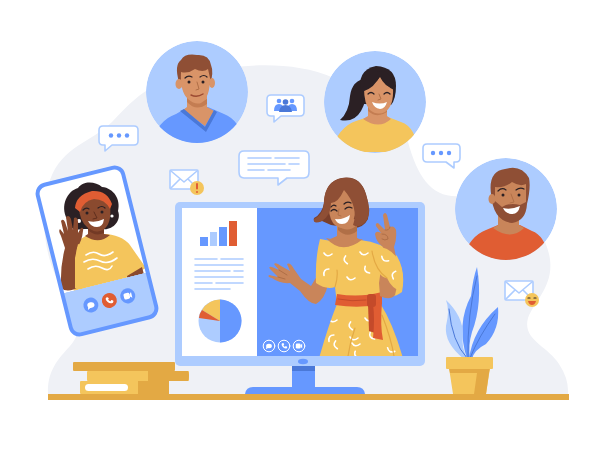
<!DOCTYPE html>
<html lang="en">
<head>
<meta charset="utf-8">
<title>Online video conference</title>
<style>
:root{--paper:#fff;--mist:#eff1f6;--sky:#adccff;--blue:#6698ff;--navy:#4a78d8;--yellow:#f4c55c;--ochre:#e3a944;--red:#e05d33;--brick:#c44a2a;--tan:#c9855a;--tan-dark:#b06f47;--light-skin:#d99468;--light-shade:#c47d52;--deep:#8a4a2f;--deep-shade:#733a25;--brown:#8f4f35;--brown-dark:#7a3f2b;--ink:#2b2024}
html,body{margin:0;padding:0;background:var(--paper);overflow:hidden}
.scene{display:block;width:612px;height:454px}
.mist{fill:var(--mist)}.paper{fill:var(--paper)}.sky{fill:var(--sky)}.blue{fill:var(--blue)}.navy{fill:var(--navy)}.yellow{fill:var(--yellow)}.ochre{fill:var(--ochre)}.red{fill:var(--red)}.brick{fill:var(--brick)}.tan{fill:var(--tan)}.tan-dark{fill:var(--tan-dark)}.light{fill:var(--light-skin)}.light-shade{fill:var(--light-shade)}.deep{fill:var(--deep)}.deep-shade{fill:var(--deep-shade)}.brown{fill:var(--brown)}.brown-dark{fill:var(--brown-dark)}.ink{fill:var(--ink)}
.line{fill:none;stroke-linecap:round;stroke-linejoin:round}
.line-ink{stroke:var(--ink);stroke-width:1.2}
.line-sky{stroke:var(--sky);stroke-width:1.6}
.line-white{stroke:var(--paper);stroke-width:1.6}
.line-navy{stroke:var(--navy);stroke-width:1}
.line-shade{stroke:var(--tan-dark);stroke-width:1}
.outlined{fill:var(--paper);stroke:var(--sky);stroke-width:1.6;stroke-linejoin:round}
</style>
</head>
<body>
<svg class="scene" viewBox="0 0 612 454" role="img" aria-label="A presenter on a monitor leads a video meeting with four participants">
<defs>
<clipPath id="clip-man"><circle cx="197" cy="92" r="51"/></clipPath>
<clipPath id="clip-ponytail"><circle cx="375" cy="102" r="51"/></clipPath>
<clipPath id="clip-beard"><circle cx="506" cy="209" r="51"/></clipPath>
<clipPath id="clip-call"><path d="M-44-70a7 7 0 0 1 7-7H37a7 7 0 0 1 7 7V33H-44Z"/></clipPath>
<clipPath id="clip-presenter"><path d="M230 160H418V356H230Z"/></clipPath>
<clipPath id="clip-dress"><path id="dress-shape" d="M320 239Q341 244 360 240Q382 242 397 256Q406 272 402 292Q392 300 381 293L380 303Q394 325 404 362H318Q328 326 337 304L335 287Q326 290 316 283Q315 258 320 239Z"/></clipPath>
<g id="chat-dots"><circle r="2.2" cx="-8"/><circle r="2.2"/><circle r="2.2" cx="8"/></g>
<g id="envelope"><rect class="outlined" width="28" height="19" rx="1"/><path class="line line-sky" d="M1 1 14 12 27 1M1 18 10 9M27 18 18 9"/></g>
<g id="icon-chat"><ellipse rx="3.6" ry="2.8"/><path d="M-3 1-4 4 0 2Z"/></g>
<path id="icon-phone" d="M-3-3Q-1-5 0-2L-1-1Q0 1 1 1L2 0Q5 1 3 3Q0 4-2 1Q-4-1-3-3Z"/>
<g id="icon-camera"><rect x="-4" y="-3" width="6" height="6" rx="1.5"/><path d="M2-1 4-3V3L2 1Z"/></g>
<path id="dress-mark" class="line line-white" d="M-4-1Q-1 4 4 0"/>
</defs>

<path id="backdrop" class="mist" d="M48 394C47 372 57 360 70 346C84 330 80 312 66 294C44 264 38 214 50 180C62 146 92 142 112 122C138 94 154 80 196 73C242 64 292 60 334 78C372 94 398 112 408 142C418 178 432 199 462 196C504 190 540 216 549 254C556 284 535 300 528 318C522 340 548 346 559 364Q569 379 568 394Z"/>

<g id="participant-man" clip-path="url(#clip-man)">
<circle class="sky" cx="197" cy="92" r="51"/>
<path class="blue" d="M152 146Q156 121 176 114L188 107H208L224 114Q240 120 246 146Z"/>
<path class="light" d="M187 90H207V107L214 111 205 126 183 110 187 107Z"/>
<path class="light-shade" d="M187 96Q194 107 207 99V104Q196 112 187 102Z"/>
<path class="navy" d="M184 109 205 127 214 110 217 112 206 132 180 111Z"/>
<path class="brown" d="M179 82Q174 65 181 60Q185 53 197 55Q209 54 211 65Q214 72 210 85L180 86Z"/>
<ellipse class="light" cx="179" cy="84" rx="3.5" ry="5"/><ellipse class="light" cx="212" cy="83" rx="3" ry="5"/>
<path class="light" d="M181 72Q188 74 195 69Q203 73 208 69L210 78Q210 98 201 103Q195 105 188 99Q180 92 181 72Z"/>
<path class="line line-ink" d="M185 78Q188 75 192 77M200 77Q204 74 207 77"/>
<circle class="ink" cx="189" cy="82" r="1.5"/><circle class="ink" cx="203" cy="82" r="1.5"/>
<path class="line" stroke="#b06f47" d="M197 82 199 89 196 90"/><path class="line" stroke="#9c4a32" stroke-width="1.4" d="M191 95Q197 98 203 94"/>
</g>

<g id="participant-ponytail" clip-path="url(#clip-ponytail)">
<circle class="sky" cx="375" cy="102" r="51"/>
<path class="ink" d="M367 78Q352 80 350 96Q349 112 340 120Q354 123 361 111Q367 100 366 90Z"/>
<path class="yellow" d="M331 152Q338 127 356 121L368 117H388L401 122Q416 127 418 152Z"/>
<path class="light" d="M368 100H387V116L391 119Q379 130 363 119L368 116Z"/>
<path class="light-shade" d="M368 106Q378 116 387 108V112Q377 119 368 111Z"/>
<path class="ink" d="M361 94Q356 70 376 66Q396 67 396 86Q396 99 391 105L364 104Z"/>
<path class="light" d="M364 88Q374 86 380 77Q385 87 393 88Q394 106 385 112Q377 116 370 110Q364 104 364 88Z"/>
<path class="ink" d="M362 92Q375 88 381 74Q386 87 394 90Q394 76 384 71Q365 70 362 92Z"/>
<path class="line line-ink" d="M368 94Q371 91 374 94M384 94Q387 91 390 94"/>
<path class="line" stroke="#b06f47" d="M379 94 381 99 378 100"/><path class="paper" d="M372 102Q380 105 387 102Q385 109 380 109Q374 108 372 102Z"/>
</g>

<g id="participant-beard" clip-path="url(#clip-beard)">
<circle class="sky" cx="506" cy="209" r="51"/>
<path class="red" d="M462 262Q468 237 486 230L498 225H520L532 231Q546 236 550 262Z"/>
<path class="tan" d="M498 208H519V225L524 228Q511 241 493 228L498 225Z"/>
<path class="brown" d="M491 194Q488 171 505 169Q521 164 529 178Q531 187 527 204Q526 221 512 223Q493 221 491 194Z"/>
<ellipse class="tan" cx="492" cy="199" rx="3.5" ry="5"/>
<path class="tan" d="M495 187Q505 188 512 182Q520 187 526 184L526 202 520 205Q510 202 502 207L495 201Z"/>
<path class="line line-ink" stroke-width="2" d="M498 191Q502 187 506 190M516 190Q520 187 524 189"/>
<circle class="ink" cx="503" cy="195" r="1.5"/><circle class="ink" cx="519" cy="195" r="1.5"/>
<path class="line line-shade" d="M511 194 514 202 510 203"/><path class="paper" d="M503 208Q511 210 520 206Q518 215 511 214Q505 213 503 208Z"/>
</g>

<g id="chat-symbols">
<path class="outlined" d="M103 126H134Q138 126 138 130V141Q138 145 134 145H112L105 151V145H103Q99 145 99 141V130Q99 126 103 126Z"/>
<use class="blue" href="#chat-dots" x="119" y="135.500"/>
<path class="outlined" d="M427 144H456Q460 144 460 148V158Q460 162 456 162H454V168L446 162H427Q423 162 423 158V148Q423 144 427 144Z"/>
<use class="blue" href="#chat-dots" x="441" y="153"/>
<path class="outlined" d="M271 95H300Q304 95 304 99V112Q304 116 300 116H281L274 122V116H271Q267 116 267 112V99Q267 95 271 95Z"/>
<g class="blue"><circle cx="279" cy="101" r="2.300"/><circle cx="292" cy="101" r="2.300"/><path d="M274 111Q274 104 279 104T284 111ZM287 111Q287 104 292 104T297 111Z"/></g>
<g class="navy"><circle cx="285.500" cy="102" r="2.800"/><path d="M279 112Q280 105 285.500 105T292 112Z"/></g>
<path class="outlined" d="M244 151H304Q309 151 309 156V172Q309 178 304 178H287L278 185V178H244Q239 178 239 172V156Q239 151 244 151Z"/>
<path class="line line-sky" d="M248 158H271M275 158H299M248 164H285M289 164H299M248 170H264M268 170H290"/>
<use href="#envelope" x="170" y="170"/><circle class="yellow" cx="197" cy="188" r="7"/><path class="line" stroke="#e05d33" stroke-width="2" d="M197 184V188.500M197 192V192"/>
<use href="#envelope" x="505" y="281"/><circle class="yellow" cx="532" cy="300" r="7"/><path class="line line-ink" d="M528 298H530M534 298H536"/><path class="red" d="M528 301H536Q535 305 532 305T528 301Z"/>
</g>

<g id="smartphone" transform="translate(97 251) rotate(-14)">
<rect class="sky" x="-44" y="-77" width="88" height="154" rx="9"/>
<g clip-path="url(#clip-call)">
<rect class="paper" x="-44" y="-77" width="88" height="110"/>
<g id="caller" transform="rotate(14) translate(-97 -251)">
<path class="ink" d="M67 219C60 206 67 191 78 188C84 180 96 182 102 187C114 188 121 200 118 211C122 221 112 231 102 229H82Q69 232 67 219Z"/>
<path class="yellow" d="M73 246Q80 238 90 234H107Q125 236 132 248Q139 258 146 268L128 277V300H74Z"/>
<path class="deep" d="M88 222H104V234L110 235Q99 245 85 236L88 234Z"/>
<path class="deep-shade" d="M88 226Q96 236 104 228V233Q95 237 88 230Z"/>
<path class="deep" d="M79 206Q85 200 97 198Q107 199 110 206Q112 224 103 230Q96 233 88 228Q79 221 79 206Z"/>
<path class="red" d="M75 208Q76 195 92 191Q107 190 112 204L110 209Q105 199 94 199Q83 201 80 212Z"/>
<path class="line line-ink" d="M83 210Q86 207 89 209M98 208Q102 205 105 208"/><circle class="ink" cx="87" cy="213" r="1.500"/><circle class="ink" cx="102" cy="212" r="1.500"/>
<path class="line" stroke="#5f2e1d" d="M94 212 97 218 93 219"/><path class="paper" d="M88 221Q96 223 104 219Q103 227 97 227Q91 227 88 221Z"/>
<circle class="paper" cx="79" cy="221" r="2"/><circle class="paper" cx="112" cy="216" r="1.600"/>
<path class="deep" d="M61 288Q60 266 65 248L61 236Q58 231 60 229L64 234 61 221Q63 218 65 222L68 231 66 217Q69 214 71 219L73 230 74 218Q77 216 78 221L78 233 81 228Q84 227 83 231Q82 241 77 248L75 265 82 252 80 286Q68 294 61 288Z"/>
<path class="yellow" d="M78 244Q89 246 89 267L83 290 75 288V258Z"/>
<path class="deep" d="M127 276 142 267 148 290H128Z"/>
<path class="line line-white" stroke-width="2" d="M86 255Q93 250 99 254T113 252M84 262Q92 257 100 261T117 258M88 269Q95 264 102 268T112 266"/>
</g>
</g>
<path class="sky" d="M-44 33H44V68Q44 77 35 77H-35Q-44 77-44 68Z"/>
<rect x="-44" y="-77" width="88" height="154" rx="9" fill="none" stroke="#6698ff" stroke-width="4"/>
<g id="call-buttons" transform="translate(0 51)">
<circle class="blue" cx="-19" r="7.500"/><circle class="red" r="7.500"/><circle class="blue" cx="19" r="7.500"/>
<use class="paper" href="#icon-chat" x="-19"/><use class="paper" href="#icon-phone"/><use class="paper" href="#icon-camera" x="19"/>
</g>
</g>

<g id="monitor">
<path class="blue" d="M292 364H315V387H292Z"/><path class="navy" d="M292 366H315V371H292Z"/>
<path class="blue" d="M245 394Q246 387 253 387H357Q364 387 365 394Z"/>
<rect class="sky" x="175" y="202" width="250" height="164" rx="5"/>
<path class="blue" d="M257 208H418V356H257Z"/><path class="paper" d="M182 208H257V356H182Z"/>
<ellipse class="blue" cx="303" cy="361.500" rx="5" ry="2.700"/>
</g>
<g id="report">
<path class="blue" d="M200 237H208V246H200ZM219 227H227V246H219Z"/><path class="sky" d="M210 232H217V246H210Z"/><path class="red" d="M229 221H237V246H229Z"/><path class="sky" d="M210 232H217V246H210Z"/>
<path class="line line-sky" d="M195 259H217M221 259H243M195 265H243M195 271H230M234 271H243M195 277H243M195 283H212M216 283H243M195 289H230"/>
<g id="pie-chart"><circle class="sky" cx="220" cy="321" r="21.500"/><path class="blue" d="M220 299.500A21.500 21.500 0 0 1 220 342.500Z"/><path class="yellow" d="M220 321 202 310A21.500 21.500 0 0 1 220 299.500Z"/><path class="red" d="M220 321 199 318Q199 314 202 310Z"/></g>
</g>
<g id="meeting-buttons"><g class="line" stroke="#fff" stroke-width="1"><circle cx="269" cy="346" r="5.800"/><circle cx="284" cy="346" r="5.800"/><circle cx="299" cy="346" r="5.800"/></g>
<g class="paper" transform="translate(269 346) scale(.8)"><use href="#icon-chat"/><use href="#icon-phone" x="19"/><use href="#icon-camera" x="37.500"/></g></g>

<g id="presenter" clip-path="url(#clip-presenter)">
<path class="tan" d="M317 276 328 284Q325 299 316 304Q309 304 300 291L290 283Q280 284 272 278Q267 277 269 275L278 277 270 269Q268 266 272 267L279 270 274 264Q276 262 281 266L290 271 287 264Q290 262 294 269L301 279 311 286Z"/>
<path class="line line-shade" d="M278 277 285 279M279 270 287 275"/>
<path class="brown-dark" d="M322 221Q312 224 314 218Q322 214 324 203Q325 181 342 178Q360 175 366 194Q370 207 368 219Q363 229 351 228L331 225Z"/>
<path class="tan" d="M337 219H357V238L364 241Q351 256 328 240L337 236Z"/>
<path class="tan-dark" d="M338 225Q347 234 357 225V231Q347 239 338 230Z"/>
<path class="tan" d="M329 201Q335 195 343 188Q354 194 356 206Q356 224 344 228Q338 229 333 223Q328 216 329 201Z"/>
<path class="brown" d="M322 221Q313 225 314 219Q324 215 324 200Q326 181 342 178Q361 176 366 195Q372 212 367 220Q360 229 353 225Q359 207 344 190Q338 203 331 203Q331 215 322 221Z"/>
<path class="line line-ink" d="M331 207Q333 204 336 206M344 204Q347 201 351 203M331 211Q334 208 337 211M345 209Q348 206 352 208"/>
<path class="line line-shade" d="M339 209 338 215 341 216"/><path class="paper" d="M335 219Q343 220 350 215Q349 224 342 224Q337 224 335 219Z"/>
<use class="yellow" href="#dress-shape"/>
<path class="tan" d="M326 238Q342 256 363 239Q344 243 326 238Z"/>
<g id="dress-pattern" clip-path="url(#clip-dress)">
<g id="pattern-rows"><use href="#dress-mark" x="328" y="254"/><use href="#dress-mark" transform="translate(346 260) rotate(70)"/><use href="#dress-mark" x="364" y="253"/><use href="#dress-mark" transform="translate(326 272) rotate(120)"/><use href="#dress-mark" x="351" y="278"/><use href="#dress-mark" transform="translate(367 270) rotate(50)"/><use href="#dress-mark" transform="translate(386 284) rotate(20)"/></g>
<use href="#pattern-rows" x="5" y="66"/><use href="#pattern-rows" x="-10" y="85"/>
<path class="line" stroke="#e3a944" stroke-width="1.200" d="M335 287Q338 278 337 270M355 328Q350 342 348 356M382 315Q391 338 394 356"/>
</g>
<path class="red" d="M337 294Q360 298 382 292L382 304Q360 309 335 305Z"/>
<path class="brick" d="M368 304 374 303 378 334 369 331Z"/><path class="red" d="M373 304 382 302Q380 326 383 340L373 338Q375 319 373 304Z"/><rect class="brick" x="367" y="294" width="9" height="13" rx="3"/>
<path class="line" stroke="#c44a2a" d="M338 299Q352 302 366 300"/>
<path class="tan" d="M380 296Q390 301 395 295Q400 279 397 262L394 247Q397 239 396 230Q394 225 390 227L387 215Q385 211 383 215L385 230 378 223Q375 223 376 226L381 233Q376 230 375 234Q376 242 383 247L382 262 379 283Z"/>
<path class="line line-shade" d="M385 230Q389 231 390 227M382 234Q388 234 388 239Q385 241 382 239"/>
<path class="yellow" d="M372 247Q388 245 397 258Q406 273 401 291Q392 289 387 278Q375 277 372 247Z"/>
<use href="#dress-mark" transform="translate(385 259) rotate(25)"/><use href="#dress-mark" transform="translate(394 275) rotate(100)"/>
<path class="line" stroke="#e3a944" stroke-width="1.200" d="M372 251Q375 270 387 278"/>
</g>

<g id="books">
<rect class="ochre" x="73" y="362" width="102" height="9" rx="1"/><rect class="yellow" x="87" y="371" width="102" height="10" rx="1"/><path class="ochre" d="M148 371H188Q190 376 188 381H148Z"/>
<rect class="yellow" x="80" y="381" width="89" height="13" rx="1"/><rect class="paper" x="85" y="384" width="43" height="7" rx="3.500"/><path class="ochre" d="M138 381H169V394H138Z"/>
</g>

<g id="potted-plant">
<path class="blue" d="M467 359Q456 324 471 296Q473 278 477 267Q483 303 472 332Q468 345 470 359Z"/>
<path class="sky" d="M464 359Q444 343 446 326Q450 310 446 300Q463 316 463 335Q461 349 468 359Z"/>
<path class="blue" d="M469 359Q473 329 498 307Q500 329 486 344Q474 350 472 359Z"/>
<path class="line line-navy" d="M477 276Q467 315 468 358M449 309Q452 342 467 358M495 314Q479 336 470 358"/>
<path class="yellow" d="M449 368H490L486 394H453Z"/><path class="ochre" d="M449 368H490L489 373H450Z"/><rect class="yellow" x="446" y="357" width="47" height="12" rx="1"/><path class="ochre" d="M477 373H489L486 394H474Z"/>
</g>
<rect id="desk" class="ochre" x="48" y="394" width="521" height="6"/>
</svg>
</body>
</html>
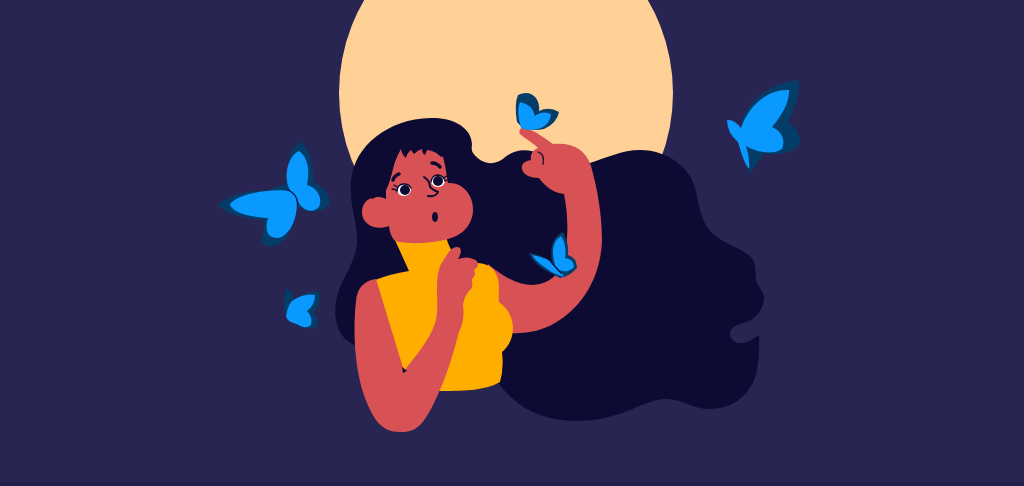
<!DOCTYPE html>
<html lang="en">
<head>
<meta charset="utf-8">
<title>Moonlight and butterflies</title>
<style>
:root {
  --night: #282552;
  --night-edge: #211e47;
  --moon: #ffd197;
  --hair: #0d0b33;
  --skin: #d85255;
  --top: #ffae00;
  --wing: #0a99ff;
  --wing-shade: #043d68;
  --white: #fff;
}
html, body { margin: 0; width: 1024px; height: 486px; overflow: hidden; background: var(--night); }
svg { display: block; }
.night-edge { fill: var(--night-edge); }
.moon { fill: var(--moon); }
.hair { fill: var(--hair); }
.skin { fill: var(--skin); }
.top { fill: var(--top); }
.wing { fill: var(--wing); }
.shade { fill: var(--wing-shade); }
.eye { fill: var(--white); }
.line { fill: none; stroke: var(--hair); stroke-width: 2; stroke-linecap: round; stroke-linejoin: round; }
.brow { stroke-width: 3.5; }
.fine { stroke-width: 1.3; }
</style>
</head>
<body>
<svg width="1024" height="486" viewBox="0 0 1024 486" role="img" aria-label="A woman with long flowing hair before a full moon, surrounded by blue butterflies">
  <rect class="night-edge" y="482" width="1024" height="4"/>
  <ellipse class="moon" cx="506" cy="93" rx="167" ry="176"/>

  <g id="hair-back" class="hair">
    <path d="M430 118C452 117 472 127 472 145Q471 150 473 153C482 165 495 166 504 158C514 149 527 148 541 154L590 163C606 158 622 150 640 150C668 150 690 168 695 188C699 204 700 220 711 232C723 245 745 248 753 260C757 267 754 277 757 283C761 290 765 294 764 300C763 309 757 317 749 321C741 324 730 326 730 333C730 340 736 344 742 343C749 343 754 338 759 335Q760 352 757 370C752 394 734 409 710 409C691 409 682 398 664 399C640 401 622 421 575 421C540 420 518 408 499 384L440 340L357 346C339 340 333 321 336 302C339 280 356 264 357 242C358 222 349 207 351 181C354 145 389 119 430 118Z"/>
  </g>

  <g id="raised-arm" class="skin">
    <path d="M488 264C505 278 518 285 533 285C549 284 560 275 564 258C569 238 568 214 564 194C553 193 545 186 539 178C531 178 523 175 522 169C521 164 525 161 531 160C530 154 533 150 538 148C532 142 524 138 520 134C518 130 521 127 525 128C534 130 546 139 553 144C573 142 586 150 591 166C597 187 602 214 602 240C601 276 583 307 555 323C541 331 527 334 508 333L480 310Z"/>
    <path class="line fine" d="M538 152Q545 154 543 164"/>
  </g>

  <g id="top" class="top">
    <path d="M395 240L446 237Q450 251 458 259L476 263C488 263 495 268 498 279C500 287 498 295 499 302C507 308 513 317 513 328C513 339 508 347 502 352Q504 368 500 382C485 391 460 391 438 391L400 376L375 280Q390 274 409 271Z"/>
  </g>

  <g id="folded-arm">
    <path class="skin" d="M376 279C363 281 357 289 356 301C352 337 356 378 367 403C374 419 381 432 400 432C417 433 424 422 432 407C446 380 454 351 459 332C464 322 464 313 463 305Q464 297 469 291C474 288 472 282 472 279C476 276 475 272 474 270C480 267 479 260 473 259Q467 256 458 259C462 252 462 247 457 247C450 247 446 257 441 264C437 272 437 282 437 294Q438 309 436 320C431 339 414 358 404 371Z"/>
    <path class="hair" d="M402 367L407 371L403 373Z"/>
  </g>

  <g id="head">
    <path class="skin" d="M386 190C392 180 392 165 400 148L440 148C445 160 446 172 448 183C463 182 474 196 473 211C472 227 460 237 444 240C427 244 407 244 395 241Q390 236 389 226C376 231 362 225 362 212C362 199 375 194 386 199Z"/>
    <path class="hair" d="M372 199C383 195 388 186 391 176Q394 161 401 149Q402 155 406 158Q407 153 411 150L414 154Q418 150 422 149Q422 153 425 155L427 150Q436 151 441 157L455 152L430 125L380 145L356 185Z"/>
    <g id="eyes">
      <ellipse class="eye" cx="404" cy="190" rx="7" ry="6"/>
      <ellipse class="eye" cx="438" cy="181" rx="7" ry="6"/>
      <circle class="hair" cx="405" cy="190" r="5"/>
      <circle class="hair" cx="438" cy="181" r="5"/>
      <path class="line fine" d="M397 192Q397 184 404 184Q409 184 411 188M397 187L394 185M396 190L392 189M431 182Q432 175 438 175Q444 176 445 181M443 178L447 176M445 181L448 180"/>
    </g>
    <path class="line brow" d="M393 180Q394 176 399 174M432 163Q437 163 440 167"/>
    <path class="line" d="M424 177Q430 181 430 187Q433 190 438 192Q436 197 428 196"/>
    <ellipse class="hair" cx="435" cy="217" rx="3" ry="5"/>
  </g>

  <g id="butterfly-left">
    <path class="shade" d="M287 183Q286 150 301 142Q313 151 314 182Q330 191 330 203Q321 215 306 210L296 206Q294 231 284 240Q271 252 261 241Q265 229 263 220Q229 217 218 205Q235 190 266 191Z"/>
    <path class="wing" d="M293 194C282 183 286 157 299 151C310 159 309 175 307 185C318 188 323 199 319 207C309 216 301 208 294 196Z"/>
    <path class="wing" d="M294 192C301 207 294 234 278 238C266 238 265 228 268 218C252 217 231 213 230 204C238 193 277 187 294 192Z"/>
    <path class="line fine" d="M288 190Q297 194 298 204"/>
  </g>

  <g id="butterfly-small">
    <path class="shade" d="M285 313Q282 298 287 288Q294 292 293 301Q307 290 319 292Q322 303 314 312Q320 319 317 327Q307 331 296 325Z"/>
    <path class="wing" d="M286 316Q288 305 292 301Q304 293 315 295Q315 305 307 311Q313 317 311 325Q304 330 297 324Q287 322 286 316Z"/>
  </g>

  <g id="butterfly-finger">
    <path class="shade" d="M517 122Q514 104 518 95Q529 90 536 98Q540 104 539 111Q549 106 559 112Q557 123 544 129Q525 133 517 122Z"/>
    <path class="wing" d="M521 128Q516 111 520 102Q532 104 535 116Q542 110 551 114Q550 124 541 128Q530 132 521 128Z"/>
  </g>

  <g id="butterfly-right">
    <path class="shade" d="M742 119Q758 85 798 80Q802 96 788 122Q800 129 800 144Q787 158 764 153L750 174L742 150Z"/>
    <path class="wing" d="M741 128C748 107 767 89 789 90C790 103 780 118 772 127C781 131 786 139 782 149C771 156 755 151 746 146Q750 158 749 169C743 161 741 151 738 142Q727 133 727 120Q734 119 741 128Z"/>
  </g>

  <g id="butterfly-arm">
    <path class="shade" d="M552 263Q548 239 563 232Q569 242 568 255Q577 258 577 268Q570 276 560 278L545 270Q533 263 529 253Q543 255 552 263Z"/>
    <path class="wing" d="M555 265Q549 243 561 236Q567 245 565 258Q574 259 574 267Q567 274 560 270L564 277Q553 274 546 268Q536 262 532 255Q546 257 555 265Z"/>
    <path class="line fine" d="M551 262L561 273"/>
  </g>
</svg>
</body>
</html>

=-=-=

| Action item |
The answer should be only the number of lines in the data that contain the string "ellipse".

| Reply to the exercise |
8